Give the count of lines below that include the word "canvas", and say nothing else.

---

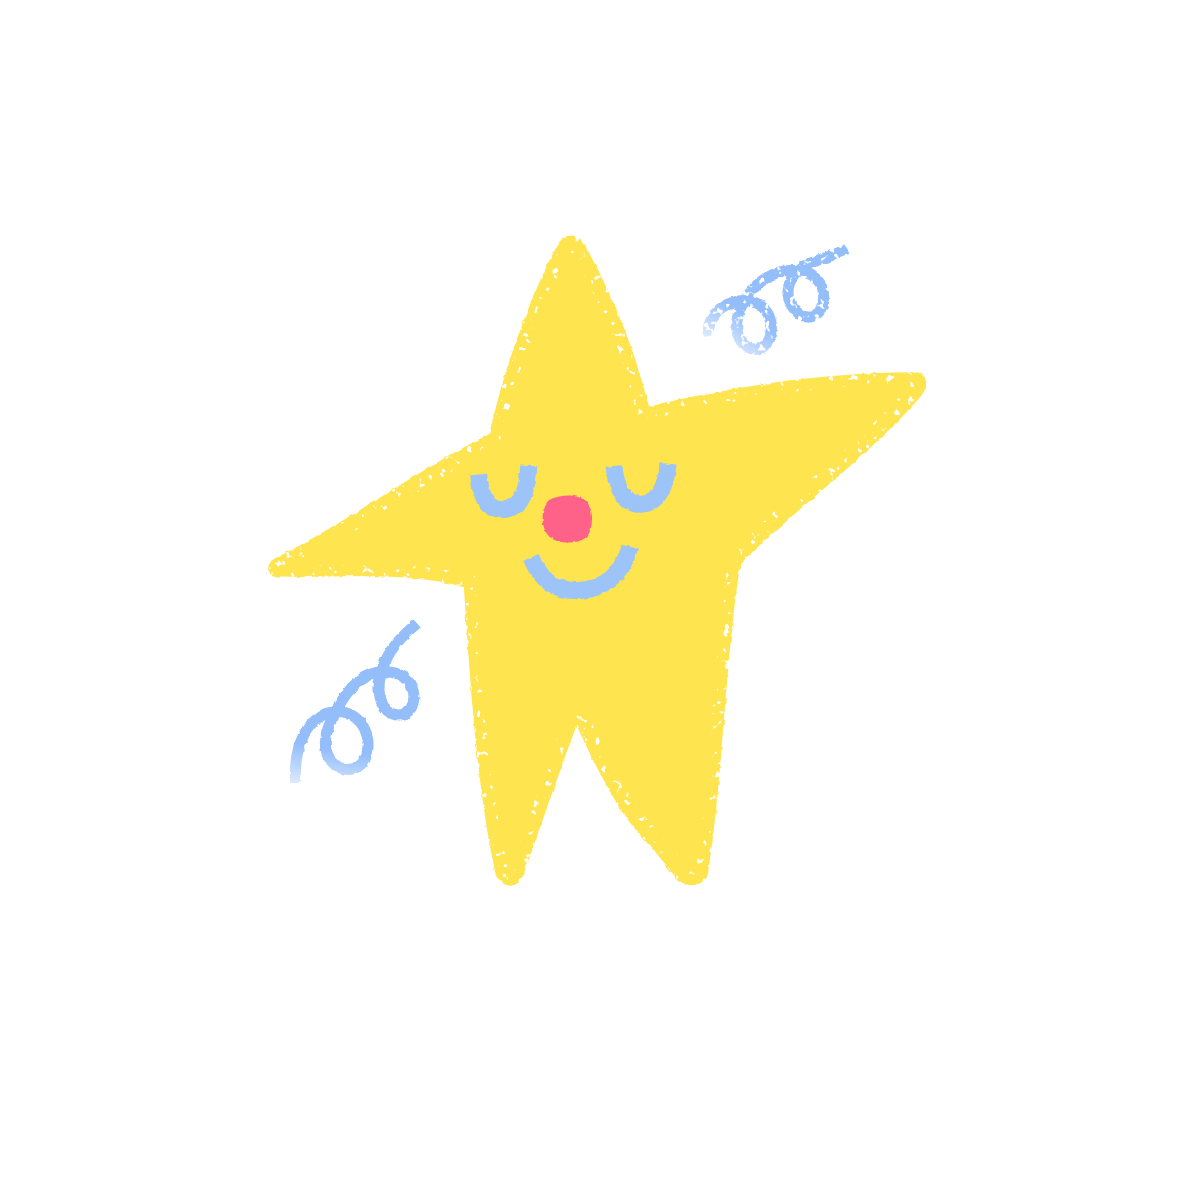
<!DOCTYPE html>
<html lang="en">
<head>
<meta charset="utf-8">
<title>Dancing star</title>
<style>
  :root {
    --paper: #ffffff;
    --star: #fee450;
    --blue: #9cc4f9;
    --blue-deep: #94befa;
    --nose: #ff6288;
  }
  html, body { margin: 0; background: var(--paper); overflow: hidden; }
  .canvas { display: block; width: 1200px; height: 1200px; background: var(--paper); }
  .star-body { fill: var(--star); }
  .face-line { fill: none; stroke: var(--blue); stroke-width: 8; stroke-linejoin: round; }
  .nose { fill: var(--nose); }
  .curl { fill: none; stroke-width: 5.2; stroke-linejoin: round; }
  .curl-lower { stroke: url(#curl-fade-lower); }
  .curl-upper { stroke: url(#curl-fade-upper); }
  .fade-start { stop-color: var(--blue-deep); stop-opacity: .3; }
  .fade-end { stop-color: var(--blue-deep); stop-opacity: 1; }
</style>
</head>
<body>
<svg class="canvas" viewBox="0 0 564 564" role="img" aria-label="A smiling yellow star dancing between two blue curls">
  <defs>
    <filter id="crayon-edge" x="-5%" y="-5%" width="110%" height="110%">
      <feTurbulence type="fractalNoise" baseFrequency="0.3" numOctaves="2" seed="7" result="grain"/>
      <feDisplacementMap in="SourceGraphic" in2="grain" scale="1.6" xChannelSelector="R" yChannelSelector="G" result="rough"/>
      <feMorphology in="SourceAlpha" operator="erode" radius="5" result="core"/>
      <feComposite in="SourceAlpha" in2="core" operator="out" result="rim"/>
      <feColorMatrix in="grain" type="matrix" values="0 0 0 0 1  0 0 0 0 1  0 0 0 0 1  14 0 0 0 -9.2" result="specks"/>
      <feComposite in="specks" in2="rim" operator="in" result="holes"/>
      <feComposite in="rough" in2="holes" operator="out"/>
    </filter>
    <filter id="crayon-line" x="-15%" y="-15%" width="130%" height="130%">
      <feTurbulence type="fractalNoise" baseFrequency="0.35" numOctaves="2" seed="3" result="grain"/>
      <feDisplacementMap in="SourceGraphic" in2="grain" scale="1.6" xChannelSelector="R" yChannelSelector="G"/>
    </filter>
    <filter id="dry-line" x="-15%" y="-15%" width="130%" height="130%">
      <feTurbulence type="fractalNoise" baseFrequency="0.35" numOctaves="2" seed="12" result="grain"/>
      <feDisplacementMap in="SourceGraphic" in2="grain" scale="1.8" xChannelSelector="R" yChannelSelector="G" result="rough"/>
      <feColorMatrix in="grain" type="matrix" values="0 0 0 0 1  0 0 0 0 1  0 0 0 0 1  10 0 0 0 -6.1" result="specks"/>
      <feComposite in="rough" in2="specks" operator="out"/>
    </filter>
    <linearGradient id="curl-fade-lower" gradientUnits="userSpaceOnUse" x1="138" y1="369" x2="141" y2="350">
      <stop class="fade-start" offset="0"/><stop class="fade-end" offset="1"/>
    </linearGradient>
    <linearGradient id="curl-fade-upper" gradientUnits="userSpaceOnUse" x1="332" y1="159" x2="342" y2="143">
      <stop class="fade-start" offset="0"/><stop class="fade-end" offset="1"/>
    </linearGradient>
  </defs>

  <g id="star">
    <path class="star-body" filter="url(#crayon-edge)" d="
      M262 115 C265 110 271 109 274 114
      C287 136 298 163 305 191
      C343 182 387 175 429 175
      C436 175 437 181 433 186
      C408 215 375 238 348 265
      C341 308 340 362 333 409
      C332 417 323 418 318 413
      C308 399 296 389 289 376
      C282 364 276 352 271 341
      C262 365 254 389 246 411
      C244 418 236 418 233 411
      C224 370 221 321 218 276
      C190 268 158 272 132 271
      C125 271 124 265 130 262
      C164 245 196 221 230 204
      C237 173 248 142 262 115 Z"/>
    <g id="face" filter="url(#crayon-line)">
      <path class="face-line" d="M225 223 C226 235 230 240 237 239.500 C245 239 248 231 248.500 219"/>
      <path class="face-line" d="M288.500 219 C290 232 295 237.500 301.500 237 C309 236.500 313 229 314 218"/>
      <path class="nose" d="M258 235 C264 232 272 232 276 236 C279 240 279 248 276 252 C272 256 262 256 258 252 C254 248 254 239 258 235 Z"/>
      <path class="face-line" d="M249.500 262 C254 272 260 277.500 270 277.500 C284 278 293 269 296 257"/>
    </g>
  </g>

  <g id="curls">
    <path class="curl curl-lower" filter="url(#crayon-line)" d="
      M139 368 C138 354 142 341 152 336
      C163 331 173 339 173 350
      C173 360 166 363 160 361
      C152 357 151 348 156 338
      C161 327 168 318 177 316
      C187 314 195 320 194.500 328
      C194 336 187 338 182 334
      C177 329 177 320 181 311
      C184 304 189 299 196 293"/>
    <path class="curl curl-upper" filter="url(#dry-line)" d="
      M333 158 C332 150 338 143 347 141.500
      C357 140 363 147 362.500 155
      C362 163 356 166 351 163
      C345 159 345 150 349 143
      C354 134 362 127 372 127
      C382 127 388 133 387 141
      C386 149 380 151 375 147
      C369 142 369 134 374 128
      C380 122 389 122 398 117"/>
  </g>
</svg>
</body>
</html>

---

Response area: 2